Unbiased Analysis of Today's Healthcare Issues

Archive for the 'Medicaid' Category

The problem of cutting Medicaid rates

A new paper by Sharma et al. (2017) finds that Medicaid patients living in states with lower Medicaid reimbursement have more challenges accessing primary care services. We found that states with higher Medicaid fees had higher probabilities of appointment offers and shorter wait times for Medicaid patients, and lower probabilities of appointment offers and longer […]

Read the rest of this entry »

Can Medicaid beneficiaries access primary care providers?

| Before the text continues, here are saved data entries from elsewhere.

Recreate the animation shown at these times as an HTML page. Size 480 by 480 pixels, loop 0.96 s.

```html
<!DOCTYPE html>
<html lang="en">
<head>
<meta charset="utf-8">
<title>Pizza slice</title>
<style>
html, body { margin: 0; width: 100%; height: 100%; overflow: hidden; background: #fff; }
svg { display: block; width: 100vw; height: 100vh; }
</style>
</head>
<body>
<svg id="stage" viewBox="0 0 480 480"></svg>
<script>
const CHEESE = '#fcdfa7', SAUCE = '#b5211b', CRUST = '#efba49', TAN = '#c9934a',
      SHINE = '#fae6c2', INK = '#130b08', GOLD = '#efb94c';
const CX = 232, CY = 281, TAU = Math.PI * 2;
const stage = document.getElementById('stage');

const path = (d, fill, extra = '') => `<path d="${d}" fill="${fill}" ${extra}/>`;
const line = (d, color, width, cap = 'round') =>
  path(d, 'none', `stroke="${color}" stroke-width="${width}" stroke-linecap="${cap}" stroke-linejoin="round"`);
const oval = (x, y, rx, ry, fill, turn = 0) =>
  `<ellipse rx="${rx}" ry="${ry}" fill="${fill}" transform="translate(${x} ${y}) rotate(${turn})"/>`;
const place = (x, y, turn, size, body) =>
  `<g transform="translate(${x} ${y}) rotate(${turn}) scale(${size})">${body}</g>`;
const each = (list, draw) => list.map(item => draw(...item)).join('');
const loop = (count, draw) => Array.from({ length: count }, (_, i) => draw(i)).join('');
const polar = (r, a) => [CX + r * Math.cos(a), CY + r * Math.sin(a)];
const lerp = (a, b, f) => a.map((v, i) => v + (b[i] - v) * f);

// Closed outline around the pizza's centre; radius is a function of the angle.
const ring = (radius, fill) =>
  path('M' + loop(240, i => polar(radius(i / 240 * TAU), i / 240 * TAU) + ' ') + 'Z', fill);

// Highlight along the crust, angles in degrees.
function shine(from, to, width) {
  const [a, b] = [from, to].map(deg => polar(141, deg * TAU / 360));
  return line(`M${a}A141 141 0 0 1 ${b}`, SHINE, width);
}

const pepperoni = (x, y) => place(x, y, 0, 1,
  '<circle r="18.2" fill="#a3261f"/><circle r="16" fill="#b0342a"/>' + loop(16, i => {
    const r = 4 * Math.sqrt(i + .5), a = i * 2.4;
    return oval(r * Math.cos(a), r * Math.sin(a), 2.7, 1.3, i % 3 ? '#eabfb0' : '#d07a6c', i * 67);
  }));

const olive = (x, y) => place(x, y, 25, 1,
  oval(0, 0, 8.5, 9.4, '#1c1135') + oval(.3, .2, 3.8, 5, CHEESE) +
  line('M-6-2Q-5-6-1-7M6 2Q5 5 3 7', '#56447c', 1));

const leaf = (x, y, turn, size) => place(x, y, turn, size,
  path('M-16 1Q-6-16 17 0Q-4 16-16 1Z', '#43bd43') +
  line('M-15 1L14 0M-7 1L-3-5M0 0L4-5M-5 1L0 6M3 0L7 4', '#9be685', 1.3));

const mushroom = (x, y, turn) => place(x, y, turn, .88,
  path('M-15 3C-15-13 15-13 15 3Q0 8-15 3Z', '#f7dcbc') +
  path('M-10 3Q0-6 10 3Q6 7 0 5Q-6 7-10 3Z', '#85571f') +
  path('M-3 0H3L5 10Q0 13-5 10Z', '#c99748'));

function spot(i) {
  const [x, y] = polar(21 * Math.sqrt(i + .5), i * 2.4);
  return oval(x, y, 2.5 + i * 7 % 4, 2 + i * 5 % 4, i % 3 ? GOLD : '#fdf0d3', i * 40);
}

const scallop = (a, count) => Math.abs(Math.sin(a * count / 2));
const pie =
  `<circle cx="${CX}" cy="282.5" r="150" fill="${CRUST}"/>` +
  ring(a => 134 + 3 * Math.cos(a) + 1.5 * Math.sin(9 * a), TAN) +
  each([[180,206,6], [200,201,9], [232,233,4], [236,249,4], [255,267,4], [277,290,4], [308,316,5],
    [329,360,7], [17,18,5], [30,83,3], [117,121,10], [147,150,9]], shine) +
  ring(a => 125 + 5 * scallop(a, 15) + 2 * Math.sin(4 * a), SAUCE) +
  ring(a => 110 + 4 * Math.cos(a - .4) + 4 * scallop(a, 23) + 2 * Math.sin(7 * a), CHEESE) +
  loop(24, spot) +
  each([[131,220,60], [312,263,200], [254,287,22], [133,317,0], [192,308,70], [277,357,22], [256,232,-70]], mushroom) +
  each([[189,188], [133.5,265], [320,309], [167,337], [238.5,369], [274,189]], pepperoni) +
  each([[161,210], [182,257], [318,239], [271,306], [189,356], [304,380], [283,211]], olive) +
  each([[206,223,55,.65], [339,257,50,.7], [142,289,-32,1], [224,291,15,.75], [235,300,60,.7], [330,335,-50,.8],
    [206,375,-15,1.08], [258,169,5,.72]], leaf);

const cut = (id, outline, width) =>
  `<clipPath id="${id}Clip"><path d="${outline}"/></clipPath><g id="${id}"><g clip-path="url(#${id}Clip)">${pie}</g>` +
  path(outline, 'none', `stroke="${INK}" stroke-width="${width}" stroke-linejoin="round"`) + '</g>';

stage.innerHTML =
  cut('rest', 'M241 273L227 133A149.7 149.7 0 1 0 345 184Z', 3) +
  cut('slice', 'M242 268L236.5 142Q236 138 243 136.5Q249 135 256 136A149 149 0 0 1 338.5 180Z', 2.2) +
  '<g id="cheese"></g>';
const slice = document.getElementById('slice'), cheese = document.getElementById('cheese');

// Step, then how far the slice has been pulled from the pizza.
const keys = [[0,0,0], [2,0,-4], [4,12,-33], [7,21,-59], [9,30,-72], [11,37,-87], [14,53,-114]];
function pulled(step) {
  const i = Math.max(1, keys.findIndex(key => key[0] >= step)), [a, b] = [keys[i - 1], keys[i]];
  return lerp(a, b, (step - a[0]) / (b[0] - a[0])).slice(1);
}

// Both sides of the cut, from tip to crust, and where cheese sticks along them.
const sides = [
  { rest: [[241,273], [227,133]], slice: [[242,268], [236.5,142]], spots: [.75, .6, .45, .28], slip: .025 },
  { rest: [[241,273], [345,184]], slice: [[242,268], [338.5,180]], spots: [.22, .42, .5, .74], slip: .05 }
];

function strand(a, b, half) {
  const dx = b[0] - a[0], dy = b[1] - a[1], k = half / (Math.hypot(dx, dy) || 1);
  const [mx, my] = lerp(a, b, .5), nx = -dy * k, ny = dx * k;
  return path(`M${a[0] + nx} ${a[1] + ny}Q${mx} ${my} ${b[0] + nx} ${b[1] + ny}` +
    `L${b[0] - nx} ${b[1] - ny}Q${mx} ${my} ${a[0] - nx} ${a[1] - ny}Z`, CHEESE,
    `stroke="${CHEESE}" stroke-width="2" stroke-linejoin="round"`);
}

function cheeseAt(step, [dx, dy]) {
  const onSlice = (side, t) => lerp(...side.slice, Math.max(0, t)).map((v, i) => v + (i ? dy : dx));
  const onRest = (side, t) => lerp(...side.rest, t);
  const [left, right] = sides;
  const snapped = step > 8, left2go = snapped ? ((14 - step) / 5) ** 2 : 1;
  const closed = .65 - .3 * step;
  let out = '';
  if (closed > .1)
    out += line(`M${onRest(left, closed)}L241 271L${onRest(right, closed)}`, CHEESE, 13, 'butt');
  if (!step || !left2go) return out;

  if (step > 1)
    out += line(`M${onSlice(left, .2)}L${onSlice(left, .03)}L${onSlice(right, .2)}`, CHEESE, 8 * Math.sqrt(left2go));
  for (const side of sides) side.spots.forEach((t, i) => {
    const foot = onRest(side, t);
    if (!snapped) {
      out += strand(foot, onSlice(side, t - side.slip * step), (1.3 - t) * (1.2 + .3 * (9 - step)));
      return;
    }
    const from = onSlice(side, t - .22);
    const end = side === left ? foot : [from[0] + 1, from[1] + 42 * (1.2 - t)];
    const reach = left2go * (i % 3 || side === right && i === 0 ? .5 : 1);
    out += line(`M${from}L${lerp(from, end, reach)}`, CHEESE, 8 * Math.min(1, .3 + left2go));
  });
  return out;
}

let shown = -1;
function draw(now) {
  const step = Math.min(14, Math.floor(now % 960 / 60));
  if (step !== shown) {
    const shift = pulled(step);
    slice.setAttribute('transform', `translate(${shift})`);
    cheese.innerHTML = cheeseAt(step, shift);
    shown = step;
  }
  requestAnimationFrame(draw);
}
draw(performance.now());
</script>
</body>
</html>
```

In general the answer is yes, but often with some difficulty.  AJMC recaps the findings from a the CDC Morbidity and Mortality Weekly Report (MMWR) Quick Stats section from July 21, 2017. 88.9% of primary care physicians said they are accepting new patients, based on 2015 data from the National Electronic Health Records Survey. However, […]

Read the rest of this entry »

Why Medicaid patient access to physicians is limited.

In short, the reason is that Medicaid reimbursement rates for providers is too low.  Saurabh Jha, however, explains the point a bit more artistically in his Health Care Blog piece. Medicaid pays a cardiologist, with years of training, $25-40 for a consultation to manage a complex patient with multiple comorbidities, on polypharmacy, where the cardiologist […]

Read the rest of this entry »

Will Better Care deliver better care?

The Senate’s new health care bill, the Better Care Reconciliation Act of 2017, proposes a number of changes to the Affordable Care Act.  The Kaiser Family Foundation has a detailed breakdown of the bill and compares it with the Affordable Care Act that President Obama passed and the American Health Care Act that was proposed […]

Read the rest of this entry »

Do Incentives for Healthy Behaviors Work? A Case Study of Medicaid in Iowa

One of the primary changes in the healthcare system directed by the Affordable Care Act was providing funding for states to expand Medicaid.  Many states did so; many others did not.  Some states expanded Medicaid but put additional hurdles in front of beneficiaries to receive this coverage at no cost.  Consider the case of the State of Iowa. […]

Read the rest of this entry »

What is causing U.S. debt to explode?

According to the Congressional Budget Office’s (CBO’s) 2017 Long-Term Budget Outlook, you need to look no further than entitlements for the elderly. Mandatory programs have accounted for a rising share of the federal government’s noninterest spending over the past few decades, exceeding 60 percent for the past several years. Much of the growth has occurred because […]

Read the rest of this entry »

The coming U.S. debt crisis

The Congressional Budget Office provides some gloomy news on the fiscal health of the federal government in their recent 2016 Long Term Budget Outlook.  They state: If current laws governing taxes and spending did not change, the United States would face steadily increasing federal budget deficits and debt over the next 30 years, according to projections […]

Read the rest of this entry »

Will value-based pricing be coming to the U.S.?

The answer may be yes.  One of the big inpediments to value-based pricing of pharmaceuticals was that any discount given to any single organization based on outcomes needed to be reflected in the Medicaid price.  Since outcomes are subject to random noise, there will inevitably be health plans that end up getting a low price due to worse than expected […]

Read the rest of this entry »

Medicaid Managed Care and Drug Utilization for Patients with Serious Mental Illness

How will Medicaid expansions affect patient access to pharamceuticals? This question is particularly relevant for patients with serious mental illness. The answer is complicated by the increasing presence of Medicaid managed care plans. Increasingly, states have turned to contracts with Medicaid managed care plans in order to better control costs and reduce budgetary uncertainty. However, in […]

Read the rest of this entry »

Transformation of Mental Health Care in America

Mental illness is a highly prevalent class of diseases with potentially debilitating affects. About 30% of Americans have a mental illness and almost half (46%) will have a mental illness at some time in their lives.  Examples of mental illness include schizophrenia, bipolar disorder, depression, anxiety disorders. A paper by Glied and Frank (2016) summarizes the transformation […]

Read the rest of this entry »